Halftme. I confess that I had never heard of the performing artist known as The Weeknd until last week. I still can’t quite figure out the bandages. And the spelling. And the robot masks that looked a little like C3PO. If the streaker who appeared in the fourth quarter had run on the field during the halftime show, we all would have thought it was just part of the show.

Man of the Year. If there’s one NFL award that merits serious acknowledgment, it’s the Walter Payton Man of the Year award. Each team nominates one player who exemplifies excellence on and off the field, with particular emphasis on charitable activities supporting the community or a wider global cause. It is truly impressive the extent to which players get involved in supporting good causes. This year’s winner was Russell Wilson of the Seattle Seahawks, shown during the game in a skybox along with his wife Ciara, sitting next to Commissioner Roger Goodell. Since before his rookie year even started, Wilson has made low-key weekly visits to kids at the Seattle Children’s Hospital, comforting those who stand in need of comfort. I’m hoping at next year’s Super Bowl Wilson is out on the field rather than up in a skybox.

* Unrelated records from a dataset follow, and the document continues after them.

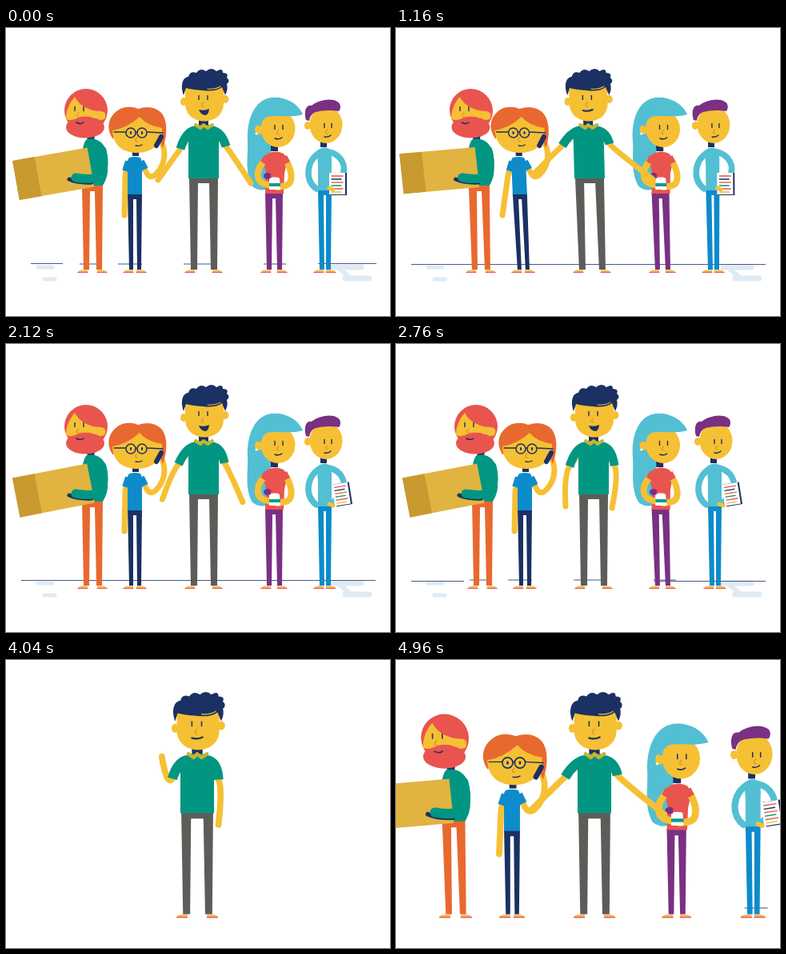
An HTML page with a canvas that plays this animation: 480 by 360 pixels, repeating every 5000 ms.

```html
<!DOCTYPE html>
<html>
<head>
<meta charset="utf-8">
<style>
html, body { margin: 0; width: 100%; height: 100%; overflow: hidden; background: #fff; }
canvas { display: block; }
</style>
</head>
<body>
<canvas id="stage" width="480" height="360"></canvas>
<script>
const c = document.getElementById('stage').getContext('2d');
const LOOP = 5000, GROUND = 304;
const SKIN = '#f6c034', NAVY = '#1b3163', GREEN = '#009682', RED = '#e9544f', ORANGE = '#e8692f',
  CYAN = '#53bfd3', BLUE = '#0d8bcb', PURPLE = '#7a3083', GREY = '#5e5c59', SHADE = '#dfeaf4';

// Drawing helpers
function fill(color, d) {
  c.fillStyle = color;
  c.fill(new Path2D(d));
}
function line(color, width, d, cap = 'round') {
  c.strokeStyle = color;
  c.lineWidth = width;
  c.lineCap = cap;
  c.lineJoin = 'round';
  c.stroke(new Path2D(d));
}
function oval(color, x, y, rx, ry = rx) {
  c.fillStyle = color;
  c.beginPath();
  c.ellipse(x, y, rx, ry, 0, 0, 7);
  c.fill();
}
function turned(x, y, degrees, draw) {
  c.save();
  c.translate(x, y);
  c.rotate(degrees * Math.PI / 180);
  draw();
  c.restore();
}
function eyes(x1, x2, y) {
  line(NAVY, 1.4, `M${x1} ${y - 2.5}v5M${x2} ${y - 2.5}v5`);
}
function nose(x, y) {
  line('#d99a26', 1.3, `M${x} ${y - 3}q-5 4 0 5`);
}
function legs(color, l, r, top, thigh, ankle) {
  for (const d of [`M${l - 6} 306q2-4 8-3.5h5v3.5z`, `M${r + 6} 306q-2-4-8-3.5h-5v3.5z`]) fill('#f3b55a', d);
  line(RED, 1, `M${l - 5} 305.5h12M${r - 7} 305.5h12`);
  fill(color, `M${l} ${top}H${r}L${r - 1} 302h${-ankle}L${r - thigh} ${top + 8}H${l + thigh}L${l + 2 + ankle} 302h${-ankle}Z`);
}

// Timing helpers
const clamp = v => Math.max(0, Math.min(1, v));
const easeOut = p => 1 - (1 - clamp(p)) ** 3;
function key(t, ...keys) {
  let i = keys.length - 1;
  while (i > 0 && keys[i][0] > t) i--;
  const [t0, a] = keys[i], [t1, b] = keys[i + 1] || [t0 + 1, a];
  const p = clamp((t - t0) / (t1 - t0)), s = p * p * (3 - 2 * p);
  return Array.isArray(a) ? a.map((v, n) => v + (b[n] - v) * s) : a + (b - a) * s;
}

// Sleeve end and hand of the left arm, then of the right arm
const ARMS = {
  down: [217, 153, 212, 203, 273, 152, 270, 205],
  part: [218, 151, 190, 190, 275, 148, 306, 194],
  hold: [214, 147, 176, 184, 273, 145, 326, 189],
  hips: [209, 149, 229, 181, 286, 149, 263, 181],
  wave: [219, 149, 207, 124, 271, 150, 271, 201]
};

function arm(sx, sy, side, ex, ey, hx, hy) {
  const reach = .4;
  const elbow = `${ex + (ex - sx) * reach} ${ey + (ey - sy) * reach}`;
  line(SKIN, 7, `M${sx} ${sy}L${ex} ${ey}Q${elbow} ${hx} ${hy}`);
  line(GREEN, 11, `M${sx} ${sy}Q${sx + side * 11} ${sy + 3} ${ex} ${ey}`, 'butt');
}

function bearded(t) {
  legs(ORANGE, 95, 121, 196, 10, 7);
  fill(NAVY, 'M101 134h10l-1 7h-8z');
  fill(GREEN, 'M101 139C116 136 127 146 127 165V180C126 189 122 195 121 197H95V175C94 158 96 143 101 139Z');
  const tilt = key(t, [0, -10], [520, -5], [1660, -5], [2120, -11], [2800, -11], [3360, -5]);
  turned(106, 174, tilt, () => {
    fill('#e1b341', 'M-95-25H0V25H-95Z');
    fill('#c89a2f', 'M-95-25H-67V25H-95Z');
  });
  line(NAVY, 5, 'M79 189Q90 194 107 193');
  line(GREEN, 11, 'M120 153C124 170 122 183 115 187Q104 190 87 187');
  oval(RED, 100, 103, 27);
  fill(SKIN, 'M86 86C79 94 75 103 75 114Q98 121 123 114Q127 105 119 104C106 104 92 98 86 86Z');
  oval(RED, 99, 124, 24, 13.5);
  fill(SKIN, 'M76 109Q78 117 86 114Q100 107 111 113L118 109L84 99Z');
  eyes(86, 97, 101);
  nose(91, 109);
  line(NAVY, 1.5, 'M88 118q5 3 9 0');
}

function kid(t, lean) {
  legs(NAVY, 152, 170, 206, 7, 5);
  line(SKIN, 7, `M151 172L${149 - 2 * lean} 185L${148 - 10 * lean} 234`);
  line(SKIN, 7, 'M173 175Q178 190 186 184C197 174 202 158 194 142');
  line(BLUE, 10, 'M154 167L150 179M168 167L173 177', 'butt');
  fill(BLUE, 'M154 162Q162 160 168 162Q171 166 170 180V208H152V180Q150 166 154 162Z');
  fill(NAVY, 'M158 153h8v7h-8z');
  fill(ORANGE, 'M134 139C123 124 129 107 145 100Q157 97 165 101Q184 95 195 107C203 118 201 137 196 150L188 130H136Z');
  fill(SKIN, 'M133 128Q152 125 167 111Q176 122 195 125C197 144 183 156 164 156C146 156 134 147 133 128Z');
  line(NAVY, 1.3, 'M135 130H150M162 130H164M176 130L196 131');
  line(NAVY, 1.5, 'M150 131a6 6 0 1 0 12 0a6 6 0 1 0-12 0M164 131a6 6 0 1 0 12 0a6 6 0 1 0-12 0');
  oval(NAVY, 156, 131, 1.2, 2);
  oval(NAVY, 170, 131, 1.2, 2);
  nose(164, 140);
  line(NAVY, 1.3, 'M162 147q5 1 8-1');
  line(NAVY, 6, 'M194 136L188 147');
}

function hero(t) {
  const { down, part, hold, hips, wave } = ARMS;
  const pose = key(t, [0, part], [520, hold], [1700, hold], [2500, down],
    [2900, down], [3280, hips], [3600, hips], [3900, wave], [4400, wave], [4800, hold]);
  if (t > 3900 && t < 4400) pose[2] += 4 * Math.sin((t - 4040) / 250 * Math.PI);
  legs(GREY, 229, 265, 186, 11, 8);
  arm(235, 128, -1, ...pose.slice(0, 4));
  arm(259, 128, 1, ...pose.slice(4));
  fill(GREEN, 'M233 123Q247 118 261 123Q267 127 266 140V188H228V140Q227 127 233 123Z');
  fill(NAVY, 'M241 114h12v7h-12z');
  line('#c9b42f', 4, 'M237 121L243 125L247 121L252 125L258 121');
  oval(SKIN, 222, 92, 4, 5);
  oval(SKIN, 274, 89, 4.5, 5);
  fill(SKIN, 'M224 74V94C224 124 272 124 272 94V72Z');
  fill(NAVY, 'M222 84C217 70 222 61 228 61Q230 53 238 56Q243 49 250 54Q257 48 263 54Q271 49 271 56Q279 56 276 62Q281 66 276 70Q278 76 274 84L270 74Q262 80 246 78Q232 77 225 75Z');
  line(SKIN, 1, 'M252 76Q262 77 268 73');
  eyes(241, 252, 87);
  nose(247, 96);
  if (t < 700 || t > 1900 && t < 3000) fill(NAVY, 'M241 102Q248 104 254 101Q253 109 249 109Q243 108 241 102Z');
  else line(NAVY, 2, 'M241 103Q247 105 253 102');
}

function girl() {
  legs(PURPLE, 324, 346, 205, 9, 6);
  fill(CYAN, 'M371 108C363 90 342 84 327 88C310 93 301 115 302 140C303 160 298 180 308 198Q318 206 331 200V110Z');
  fill(RED, 'M327 157Q337 152 347 157L352 164L348 182L347 207H324L325 180L321 164Z');
  fill(NAVY, 'M331 146h9v8h-9z');
  oval(SKIN, 340, 126, 21.5, 23);
  oval(SKIN, 316, 127, 5, 6);
  oval('#fff', 313, 132, 1.5);
  fill(CYAN, 'M315 122C315 106 322 92 338 91C352 90 365 97 371 108C354 113 338 108 327 111Q319 114 319 123Z');
  eyes(336, 346, 124);
  nose(341, 131);
  line(NAVY, 1.4, 'M336 138q5 2 9-1');
  line(SKIN, 8, 'M322 167C312 178 313 190 321 194L330 197M351 167C360 184 357 195 350 197L339 199');
  line(RED, 9, 'M327 161L322 169M347 161L351 169', 'butt');
  fill('#fff', 'M329 188Q336 183 342 188L343 202H329Z');
  fill('#159a8d', 'M329 194h14v4h-14z');
  oval(PURPLE, 327, 185, 5, 4);
  line(RED, 3, 'M332 185h7');
}

function clerk(t) {
  legs(BLUE, 390, 407, 201, 7, 6);
  line(CYAN, 7.5, 'M393 155C375 166 373 190 388 201M404 155C418 158 427 172 420 185L409 198');
  fill(CYAN, 'M392 151Q398 148 404 151Q408 156 407 170V203H390V170Q388 156 392 151Z');
  fill(NAVY, 'M393 142h8v7h-8z');
  oval(SKIN, 377, 122, 4, 5);
  oval(SKIN, 400, 121, 20.5, 23);
  fill(PURPLE, 'M375 115C372 104 375 95 382 97C391 90 406 87 414 92C419 94 419 101 416 104C404 102 396 103 387 105Q380 108 379 116Z');
  eyes(398, 407, 122);
  nose(402, 130);
  line(NAVY, 1.4, 'M398 136q5 1 8-2');
  const flat = [0, 415, 195], raised = [-9, 420, 188];
  const [tilt, x, y] = key(t, [0, flat], [1660, flat], [2120, raised]);
  turned(x, y, tilt, () => {
    fill(NAVY, 'M-9-14H11V14H-9Z');
    fill('#fff', 'M-11-14H9V13H-11Z');
    [RED, NAVY, ORANGE, GREEN, RED, SKIN].forEach((color, i) =>
      line(color, 1.3, `M-8 ${-10 + i * 4}h${i % 2 ? 12 : 14}`));
  });
  line(SKIN, 5, 'M404 200L409 202');
}

function floor(t) {
  line(SHADE, 5, 'M40 299H58M48 314H61');
  line(SHADE, 7, 'M409 299H444M424 313H454');
  line(SHADE, 6, 'M416 300L430 312');
  const full = t > 300 && t < 2500;
  const segments = full ? 'M19 295.5H462'
    : (t < 300 ? 'M31 294.5H71M390 294.5H463' : 'M19 296.5H85M323 296.5H462') +
      'M92 295H118M140 295H170M222 295H256M322 295H350';
  line(NAVY, .8, segments, 'butt');
}

// Places a figure by its feet, leaning sideways by shear
function place(draw, t, pivot, x, y, scale, shear, lean) {
  c.save();
  c.translate(x, y);
  c.scale(scale, scale);
  c.transform(1, 0, -shear, 1, 0, 0);
  c.translate(-pivot, -GROUND);
  draw(t, lean);
  c.restore();
}

function crowd(t) {
  const lean = key(t, [0, 0], [520, 1], [1660, 1], [2120, 0]);
  const girlLean = key(t, [0, 0], [520, 1], [1660, 1], [2120, 0], [2700, 1]);
  const slide = -60 * Math.max(0, (t - 3080) / 280) ** 3;
  c.save();
  c.translate(slide, 0);
  floor(t);
  c.restore();
  const stand = (draw, pivot, shear, amount) =>
    place(draw, t, pivot, pivot + slide - 2 * amount, GROUND, 1, shear * amount, amount);
  stand(bearded, 109, -.02, lean);
  stand(kid, 161, -.043, lean);
  stand(girl, 338, -.025, girlLean);
  stand(clerk, 404, -.006, lean);
  stand(hero, 247, -.026, lean);
}

function reunion(t) {
  const inner = 240 * (1 - easeOut((t - 4360) / 440));
  const outer = 1 - easeOut((t - 4360) / 940);
  const stand = (draw, pivot, x, shear = 0, lean = 0) =>
    place(draw, t, pivot, x, 320, 1.107, shear, lean);
  if (t > 4360) {
    stand(bearded, 109, 99 - 500 * outer, -.02);
    stand(kid, 161, 145 - inner, 0, .15);
    stand(girl, 338, 354 + inner);
    const clerkX = 420 + 690 * outer;
    stand(() => line(NAVY, .8, 'M389 295H415M430 295H463', 'butt'), 404, clerkX);
    stand(clerk, 404, clerkX);
  }
  const enter = 320 * (1 - easeOut((t - 3520) / 300));
  stand(hero, 247, key(t, [4300, 239], [4750, 248]) + enter);
}

function frame(now) {
  const t = now % LOOP;
  c.fillStyle = '#fff';
  c.fillRect(0, 0, 480, 360);
  if (t < 3700) crowd(t);
  if (t > 3520) reunion(t);
  requestAnimationFrame(frame);
}
requestAnimationFrame(frame);
</script>
</body>
</html>
```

The Jeep Commercial. Super Bowl commercials have become something of a Big Thing. Some years, they can be more entertaining than the game. Not so much this year, I think. Except for the Jeep piece. Wow. It was more of a two-minute PR piece for America than an ad. It was a plea for unity and a return to common ground, or “The Middle.” It wasn’t until after the game that I realized the man in the ad was Bruce Springsteen, who did the narration as well drive a Jeep up to that little chapel in Kansas.

It was better than any two minutes of the Trump presidency. It was better than any two minutes of the new Biden presidency, although Biden has at least been sounding the unity theme. Welcome to America, where an aging rock star and an SUV company can team up to give us two minutes of video that outshines two presidents and the marquee sports event of the year. Go watch it again if you haven’t already.

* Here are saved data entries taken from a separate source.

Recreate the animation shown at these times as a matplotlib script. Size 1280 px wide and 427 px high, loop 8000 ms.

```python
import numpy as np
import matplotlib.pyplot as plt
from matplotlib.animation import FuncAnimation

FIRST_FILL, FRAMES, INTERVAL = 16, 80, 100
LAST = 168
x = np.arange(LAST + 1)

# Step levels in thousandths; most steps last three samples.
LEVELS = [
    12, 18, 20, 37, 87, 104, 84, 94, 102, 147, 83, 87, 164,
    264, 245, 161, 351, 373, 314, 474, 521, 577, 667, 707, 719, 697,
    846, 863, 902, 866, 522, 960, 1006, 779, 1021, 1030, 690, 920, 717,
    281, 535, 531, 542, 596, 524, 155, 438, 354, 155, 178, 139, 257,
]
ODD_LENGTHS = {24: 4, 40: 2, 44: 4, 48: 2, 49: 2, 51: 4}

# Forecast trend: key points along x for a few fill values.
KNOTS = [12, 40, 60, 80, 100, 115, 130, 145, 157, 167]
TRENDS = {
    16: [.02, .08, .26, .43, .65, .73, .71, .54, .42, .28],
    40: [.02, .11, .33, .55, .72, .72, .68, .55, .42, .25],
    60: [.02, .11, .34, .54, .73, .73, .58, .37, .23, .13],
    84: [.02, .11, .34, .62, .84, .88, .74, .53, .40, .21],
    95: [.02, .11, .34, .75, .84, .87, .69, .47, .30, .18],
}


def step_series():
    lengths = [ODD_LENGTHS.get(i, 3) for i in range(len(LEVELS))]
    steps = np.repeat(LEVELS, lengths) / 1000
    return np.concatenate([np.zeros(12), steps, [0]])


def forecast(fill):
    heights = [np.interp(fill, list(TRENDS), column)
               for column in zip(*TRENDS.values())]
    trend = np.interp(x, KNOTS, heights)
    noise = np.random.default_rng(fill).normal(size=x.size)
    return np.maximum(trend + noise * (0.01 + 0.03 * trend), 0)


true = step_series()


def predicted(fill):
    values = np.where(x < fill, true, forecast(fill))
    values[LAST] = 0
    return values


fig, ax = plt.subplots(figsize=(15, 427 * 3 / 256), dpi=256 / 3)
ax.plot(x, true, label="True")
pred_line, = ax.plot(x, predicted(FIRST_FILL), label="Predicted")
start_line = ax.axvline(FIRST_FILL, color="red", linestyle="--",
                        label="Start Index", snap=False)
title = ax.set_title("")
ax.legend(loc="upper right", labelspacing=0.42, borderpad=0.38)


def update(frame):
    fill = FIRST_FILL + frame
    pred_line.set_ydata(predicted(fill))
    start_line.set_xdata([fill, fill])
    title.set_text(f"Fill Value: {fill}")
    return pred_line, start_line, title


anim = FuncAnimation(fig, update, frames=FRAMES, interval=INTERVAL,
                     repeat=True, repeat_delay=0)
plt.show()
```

The Political Middle. The focus of the Jeep video was a plea to return to the political middle in America. There was a time when politicians could regularly reach across the aisle to support important legislation. Not all the time and not every time, but at least some of the time. There was a time when there were some liberal Republicans and some conservative Democrats. I’m not sure we can get there again — it’s a very partisan political scene at the moment, in case you hadn’t noticed — but a Biden presidency and a nice Jeep video are a start. There is hope on the road ahead.

Is there an LDS Middle? So here’s your Mormon question for the post. As politics has seeped more and more into LDS discourse and doctrine, LDS culture has become more partisan as well. A lot of mainstream LDS have become zealous Republican conservatives and Trumpists, and more than a few have become political extremists. Any remaining LDS Democrats and progressives have felt more than a bit alienated by all of this. The LDS leadership has done very little to combat these developments. Is there an LDS Middle anymore? Is there common ground that all Latter-day Saints, regardless of political views or affiliation, share? Is there anything that can be done to get crazy conservative politics out of LDS thinking and culture?

I’m not going to try to spell out any specifics, partly because I’m fairly pessimistic on the whole issue. I think a good chunk of LDS leadership, both general and local, are now Trumpists, some openly and some by default, having done nothing to oppose it. I think the political disclaimers that LDS leadership issue from time to time are largely window dressing, and that deep down most of them think that Zion would be a country full of Mormon Republicans. But perhaps some readers have a more optimistic view of the future of the Church. If so, share it. Tell us how the Church can re-establish a Mormon middle. Could we get Bruce Springsteen to do a two-minute spot to air at the next General Conference? Maybe drive a Jeep up to the This Is The Place park above Salt Lake City? I’d like to think that, for the Church as well as for America, there is hope on the road ahead.